US mortgage borrowers to make their contracts plain and simple

Government agency goes for far-reaching changes in loan application forms

  • Bloomberg
  • Published: 00:00 July 13, 2012
  • Gulf News

  • Image Credit: Bloomberg
  • Homeowners attend a Neighbourhood Assistance Corporation of America (NACA) event to help distressed borrowers restructure their mortgage loans in New York, US.

Washington: US mortgage lenders would be required to give prospective borrowers "plain language" information on loan costs and risks under simplified disclosure forms released by the Consumer Financial Protection Bureau.

The agency is seeking public comment on "loan estimate" and "closing disclosure" forms that would replace two overlapping federal documents that "can be confusing to consumers and industry," according to a statement. The changes are required under the Dodd-Frank Act of 2010, which created the consumer bureau.

The forms, described in a 1,100-page proposal, would change the way the annual percentage rate is calculated to include certain fees that are now excluded, such as those charged for title searches, credit reports, and appraisals. The documents highlight loan costs and spell out how they could change over time.

"Our proposed redesign of the federal mortgage forms provides much-needed transparency in the mortgage market and gives consumers greater power over the exciting and daunting process of buying a home," Consumer Bureau director Richard Cordray said in the statement.
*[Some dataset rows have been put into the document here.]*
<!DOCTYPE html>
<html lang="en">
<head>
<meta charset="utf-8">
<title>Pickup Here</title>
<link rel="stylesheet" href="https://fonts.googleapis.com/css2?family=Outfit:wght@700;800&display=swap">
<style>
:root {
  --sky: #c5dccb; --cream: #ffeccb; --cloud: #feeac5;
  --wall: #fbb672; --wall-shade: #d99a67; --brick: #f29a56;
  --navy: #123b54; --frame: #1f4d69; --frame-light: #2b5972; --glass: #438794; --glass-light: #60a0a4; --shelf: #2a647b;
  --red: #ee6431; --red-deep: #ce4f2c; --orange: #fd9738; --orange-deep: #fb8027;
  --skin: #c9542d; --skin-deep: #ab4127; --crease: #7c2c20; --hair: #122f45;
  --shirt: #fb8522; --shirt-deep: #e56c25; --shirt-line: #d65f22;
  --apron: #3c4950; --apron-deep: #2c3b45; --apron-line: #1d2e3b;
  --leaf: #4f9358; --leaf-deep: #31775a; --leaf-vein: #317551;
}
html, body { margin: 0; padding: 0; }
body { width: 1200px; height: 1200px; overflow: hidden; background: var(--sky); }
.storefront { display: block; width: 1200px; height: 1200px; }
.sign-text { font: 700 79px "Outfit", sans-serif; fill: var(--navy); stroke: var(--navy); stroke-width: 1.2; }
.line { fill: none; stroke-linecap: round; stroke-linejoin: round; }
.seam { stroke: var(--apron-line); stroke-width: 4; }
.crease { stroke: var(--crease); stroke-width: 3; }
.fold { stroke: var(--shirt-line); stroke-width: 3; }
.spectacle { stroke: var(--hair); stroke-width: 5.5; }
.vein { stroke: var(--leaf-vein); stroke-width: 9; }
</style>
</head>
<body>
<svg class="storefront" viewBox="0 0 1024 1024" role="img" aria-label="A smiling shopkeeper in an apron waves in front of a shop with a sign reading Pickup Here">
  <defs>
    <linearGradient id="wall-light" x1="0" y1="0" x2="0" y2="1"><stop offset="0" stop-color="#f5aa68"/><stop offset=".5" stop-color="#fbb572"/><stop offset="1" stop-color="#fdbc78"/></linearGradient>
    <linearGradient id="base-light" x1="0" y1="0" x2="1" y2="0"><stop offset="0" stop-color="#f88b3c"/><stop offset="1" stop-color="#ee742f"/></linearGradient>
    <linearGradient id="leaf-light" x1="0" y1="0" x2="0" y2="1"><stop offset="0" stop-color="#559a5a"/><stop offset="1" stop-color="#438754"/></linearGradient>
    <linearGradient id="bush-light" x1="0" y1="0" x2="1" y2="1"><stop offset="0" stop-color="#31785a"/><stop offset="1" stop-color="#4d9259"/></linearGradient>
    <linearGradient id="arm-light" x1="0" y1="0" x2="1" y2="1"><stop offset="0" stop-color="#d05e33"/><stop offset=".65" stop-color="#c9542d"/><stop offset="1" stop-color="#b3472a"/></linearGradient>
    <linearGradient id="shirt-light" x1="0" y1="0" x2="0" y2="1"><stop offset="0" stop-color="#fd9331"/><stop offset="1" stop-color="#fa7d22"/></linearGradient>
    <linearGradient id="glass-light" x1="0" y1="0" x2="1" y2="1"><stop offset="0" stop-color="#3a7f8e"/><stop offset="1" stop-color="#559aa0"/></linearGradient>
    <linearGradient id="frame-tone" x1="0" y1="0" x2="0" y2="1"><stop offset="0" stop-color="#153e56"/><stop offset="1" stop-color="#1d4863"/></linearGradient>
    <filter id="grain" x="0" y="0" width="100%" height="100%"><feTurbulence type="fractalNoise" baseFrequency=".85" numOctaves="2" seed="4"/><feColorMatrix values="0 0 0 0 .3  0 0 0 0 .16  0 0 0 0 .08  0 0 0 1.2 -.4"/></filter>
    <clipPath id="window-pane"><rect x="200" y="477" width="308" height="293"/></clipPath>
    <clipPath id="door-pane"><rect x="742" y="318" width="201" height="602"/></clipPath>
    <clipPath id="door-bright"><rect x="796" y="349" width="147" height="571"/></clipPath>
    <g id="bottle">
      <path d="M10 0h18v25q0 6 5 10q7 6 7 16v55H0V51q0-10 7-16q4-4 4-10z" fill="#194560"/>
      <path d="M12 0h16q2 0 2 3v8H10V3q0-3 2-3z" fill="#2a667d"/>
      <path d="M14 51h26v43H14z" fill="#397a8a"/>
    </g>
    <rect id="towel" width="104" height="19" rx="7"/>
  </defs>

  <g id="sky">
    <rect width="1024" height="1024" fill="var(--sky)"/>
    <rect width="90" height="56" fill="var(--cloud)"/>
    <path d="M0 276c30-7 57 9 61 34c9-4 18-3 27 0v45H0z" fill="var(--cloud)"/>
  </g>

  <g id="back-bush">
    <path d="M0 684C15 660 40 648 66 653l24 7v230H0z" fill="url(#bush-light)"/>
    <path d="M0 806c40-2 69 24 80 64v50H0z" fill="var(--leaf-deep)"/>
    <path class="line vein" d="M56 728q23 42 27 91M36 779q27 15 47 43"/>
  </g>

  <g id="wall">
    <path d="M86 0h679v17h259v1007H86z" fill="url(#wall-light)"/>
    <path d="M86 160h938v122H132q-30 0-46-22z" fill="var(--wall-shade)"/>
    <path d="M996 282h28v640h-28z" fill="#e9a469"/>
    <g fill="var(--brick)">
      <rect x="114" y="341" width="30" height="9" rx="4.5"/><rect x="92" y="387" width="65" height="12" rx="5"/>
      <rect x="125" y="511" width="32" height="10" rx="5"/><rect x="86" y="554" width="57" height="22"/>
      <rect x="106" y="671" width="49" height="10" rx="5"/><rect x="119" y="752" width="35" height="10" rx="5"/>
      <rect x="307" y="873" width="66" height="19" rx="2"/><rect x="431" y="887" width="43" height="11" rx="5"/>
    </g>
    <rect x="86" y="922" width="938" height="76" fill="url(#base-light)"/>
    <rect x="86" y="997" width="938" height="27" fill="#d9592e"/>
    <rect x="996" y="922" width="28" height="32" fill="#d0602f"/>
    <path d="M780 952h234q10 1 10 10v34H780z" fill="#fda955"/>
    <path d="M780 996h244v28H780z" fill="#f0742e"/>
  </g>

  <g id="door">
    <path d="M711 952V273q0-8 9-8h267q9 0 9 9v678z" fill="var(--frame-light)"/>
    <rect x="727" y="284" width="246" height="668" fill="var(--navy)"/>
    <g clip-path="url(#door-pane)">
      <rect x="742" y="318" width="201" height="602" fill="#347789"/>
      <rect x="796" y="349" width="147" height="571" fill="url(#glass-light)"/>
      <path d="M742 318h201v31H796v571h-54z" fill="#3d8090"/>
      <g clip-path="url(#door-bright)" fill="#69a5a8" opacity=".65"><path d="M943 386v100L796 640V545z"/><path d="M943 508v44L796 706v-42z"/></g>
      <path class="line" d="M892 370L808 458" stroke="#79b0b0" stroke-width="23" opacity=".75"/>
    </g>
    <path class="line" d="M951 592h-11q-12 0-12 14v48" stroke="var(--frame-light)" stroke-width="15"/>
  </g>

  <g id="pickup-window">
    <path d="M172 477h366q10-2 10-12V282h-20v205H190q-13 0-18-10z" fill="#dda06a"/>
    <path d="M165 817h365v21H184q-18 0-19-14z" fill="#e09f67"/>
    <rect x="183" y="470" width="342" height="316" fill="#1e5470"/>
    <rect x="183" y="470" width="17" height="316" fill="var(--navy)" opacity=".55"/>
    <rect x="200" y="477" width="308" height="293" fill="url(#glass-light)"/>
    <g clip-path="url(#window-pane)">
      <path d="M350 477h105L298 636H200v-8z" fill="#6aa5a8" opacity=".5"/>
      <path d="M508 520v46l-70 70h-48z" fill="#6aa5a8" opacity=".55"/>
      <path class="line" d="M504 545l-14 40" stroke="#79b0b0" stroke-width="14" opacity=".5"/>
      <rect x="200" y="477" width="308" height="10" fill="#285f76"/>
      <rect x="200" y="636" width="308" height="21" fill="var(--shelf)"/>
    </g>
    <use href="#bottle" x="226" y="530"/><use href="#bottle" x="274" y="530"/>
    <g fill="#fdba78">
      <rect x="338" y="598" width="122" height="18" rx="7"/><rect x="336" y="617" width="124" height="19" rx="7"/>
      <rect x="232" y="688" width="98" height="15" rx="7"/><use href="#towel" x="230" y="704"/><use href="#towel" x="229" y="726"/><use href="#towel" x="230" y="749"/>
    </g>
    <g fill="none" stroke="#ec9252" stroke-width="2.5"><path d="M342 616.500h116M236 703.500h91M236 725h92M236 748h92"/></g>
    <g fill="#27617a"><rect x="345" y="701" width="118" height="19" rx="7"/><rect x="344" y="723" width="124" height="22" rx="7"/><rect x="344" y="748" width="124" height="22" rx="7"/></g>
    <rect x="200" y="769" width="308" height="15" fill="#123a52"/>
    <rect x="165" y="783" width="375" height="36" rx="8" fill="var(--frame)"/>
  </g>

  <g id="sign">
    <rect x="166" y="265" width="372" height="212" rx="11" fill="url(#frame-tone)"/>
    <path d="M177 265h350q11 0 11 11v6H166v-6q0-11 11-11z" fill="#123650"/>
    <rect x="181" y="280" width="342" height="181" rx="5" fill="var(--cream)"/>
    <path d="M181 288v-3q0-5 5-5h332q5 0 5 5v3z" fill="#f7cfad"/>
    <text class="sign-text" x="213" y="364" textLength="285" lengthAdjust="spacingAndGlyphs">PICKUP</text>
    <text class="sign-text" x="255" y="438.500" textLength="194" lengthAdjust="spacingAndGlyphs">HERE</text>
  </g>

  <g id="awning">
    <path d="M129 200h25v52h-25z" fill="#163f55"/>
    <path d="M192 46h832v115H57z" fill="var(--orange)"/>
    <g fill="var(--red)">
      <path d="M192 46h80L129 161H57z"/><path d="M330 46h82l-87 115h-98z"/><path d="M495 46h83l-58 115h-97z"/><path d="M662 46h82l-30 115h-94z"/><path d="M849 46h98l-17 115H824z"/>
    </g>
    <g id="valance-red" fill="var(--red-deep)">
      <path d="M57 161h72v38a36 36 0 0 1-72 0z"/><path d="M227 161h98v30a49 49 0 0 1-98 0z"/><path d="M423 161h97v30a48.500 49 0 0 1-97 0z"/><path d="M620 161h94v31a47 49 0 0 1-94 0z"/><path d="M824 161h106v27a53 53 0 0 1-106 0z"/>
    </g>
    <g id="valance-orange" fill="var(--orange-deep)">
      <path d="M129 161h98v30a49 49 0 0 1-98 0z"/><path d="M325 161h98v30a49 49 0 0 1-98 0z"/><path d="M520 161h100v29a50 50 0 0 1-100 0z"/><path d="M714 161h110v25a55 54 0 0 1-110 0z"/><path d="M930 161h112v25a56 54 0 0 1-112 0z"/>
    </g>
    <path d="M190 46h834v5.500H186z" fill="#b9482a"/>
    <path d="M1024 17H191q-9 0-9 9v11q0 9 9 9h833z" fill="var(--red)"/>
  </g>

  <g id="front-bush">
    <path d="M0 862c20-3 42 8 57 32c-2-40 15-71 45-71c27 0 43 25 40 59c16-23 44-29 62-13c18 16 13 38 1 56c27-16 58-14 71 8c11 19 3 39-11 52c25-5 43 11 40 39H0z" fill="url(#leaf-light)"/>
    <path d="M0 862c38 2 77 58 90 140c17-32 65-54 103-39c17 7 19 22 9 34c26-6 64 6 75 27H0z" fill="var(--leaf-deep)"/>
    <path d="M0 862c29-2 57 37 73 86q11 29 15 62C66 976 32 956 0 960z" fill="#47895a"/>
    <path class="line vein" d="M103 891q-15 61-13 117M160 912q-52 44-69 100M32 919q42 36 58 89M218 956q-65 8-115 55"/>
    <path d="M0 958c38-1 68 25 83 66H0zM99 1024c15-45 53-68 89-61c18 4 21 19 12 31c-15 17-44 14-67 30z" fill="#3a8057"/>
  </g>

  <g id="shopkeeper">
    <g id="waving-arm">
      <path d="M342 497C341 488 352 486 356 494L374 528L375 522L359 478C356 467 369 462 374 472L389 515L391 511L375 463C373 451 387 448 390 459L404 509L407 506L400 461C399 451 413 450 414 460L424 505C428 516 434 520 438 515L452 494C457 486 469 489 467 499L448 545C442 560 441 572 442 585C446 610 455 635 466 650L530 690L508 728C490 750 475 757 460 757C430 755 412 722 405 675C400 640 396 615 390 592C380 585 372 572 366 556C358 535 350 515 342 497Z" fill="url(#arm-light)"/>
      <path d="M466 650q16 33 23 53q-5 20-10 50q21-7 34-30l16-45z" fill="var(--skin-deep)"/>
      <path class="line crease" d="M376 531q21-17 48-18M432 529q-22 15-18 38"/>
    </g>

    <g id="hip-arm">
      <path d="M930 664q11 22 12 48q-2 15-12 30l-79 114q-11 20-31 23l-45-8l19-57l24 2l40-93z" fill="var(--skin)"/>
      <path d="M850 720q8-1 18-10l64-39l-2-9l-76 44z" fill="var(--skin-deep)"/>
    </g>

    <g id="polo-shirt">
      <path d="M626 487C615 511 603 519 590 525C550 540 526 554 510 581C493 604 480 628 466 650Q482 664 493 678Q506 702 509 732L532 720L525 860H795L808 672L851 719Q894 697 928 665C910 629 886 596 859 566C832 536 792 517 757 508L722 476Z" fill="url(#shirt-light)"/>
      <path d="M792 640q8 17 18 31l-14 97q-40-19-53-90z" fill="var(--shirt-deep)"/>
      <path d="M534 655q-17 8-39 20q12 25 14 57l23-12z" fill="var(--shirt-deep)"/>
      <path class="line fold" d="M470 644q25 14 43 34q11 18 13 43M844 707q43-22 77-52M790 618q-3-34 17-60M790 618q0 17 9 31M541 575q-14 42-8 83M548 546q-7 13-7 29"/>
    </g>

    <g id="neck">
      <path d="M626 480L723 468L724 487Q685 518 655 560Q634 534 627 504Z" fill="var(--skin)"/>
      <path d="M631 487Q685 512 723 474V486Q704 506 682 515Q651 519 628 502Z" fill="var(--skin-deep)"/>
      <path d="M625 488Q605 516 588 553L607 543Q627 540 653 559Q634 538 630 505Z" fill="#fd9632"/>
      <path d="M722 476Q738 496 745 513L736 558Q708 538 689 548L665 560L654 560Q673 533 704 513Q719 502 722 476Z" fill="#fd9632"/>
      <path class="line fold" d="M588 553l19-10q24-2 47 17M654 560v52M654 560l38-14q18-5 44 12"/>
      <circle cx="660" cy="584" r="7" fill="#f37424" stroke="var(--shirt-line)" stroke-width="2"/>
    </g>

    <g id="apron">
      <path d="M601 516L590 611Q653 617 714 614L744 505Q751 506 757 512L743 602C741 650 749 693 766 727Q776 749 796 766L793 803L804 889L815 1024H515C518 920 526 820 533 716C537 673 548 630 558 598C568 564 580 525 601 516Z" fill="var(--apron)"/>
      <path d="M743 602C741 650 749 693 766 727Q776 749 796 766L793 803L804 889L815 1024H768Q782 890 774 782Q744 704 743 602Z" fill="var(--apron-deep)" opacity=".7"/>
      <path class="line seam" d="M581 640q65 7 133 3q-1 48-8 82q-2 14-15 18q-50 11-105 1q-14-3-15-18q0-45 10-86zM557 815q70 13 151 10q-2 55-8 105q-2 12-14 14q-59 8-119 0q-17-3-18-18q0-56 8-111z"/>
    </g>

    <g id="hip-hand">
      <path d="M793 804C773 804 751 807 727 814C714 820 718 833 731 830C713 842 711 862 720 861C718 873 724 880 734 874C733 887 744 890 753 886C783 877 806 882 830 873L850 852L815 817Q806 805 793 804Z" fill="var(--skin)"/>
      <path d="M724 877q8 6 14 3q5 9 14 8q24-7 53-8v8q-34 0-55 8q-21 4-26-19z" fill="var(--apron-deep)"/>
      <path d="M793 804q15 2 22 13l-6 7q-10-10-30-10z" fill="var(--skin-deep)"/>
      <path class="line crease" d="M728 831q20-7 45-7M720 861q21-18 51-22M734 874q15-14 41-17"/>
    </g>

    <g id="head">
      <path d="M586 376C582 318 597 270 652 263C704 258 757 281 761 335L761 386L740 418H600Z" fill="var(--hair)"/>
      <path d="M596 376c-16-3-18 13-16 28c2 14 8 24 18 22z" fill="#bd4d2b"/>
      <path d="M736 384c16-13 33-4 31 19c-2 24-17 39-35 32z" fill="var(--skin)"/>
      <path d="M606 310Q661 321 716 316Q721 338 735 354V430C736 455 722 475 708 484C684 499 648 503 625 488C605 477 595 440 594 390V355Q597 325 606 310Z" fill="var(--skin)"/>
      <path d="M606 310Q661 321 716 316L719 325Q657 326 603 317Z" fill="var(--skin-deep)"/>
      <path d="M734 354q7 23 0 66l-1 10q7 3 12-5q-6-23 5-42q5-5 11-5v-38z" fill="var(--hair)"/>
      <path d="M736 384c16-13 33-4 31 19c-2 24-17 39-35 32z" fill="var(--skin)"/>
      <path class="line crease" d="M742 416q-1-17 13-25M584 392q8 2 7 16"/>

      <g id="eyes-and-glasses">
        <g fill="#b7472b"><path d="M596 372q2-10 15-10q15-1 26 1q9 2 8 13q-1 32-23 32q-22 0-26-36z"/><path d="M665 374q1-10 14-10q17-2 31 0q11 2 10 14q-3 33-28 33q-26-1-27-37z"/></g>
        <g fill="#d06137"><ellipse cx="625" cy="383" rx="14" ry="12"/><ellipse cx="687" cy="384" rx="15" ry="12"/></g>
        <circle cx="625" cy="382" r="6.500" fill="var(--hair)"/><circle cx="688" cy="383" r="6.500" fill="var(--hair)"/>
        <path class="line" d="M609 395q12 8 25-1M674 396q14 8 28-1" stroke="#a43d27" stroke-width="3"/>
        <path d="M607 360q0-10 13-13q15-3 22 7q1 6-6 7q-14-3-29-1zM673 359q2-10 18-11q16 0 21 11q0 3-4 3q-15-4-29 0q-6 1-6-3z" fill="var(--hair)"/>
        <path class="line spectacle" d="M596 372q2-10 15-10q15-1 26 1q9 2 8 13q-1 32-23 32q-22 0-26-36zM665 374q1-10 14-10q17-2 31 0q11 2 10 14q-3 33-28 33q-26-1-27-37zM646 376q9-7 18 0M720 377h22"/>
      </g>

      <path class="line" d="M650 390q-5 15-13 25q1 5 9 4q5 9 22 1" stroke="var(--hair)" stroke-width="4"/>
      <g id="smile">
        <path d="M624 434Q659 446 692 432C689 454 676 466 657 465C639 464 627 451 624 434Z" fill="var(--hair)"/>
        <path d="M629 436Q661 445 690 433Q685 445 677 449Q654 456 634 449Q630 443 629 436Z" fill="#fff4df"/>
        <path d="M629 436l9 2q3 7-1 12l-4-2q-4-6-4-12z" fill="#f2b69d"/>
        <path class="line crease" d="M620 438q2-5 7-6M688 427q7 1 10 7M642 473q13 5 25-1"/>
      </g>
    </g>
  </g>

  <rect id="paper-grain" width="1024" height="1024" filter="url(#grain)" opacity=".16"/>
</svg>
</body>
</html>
The proposals, which will be open for public comment before being completed, mark the first in a series of steps the bureau is taking to reshape mortgage lending for banks such as Wells Fargo & Co, Bank of America Corp and JPMorgan Chase & Co. Subsequent rules will outline the responsibilities of lenders in underwriting, securitisation and servicing.

 

'High-Cost' loans

The bureau separately suggested a new definition for "high-cost" loans subject to protections from fees and risky terms. The proposal would prohibit balloon payments, prepayment penalties and modification fees, which typically have high interest rates and other costs.

The mortgage-form proposal stems from a Dodd-Frank mandate to break a decades-old stalemate in federal mortgage policy.

The Truth in Lending Act, administered by the Federal Reserve, and the Real Estate Settlement Procedures Act, overseen by the Department of Housing and Urban Development, required separate forms for getting a mortgage estimate and for closing. Repeated efforts to harmonise the forms failed, so Congress charged the consumer agency with the task.

The proposed change to the APR calculation would modify current rules under the Truth in Lending Law.

The APR uses the mortgage interest rate and associated loan fees to give the consumer a single metric to assess loan cost. The Truth in Lending Act excludes some potentially costly fees, such as charges for title searches and insurance.

Comments on the high-cost loan proposal and some portions of the mortgage form proposal are due September 7. Comments on the majority of the mortgage-form proposal are due November 6.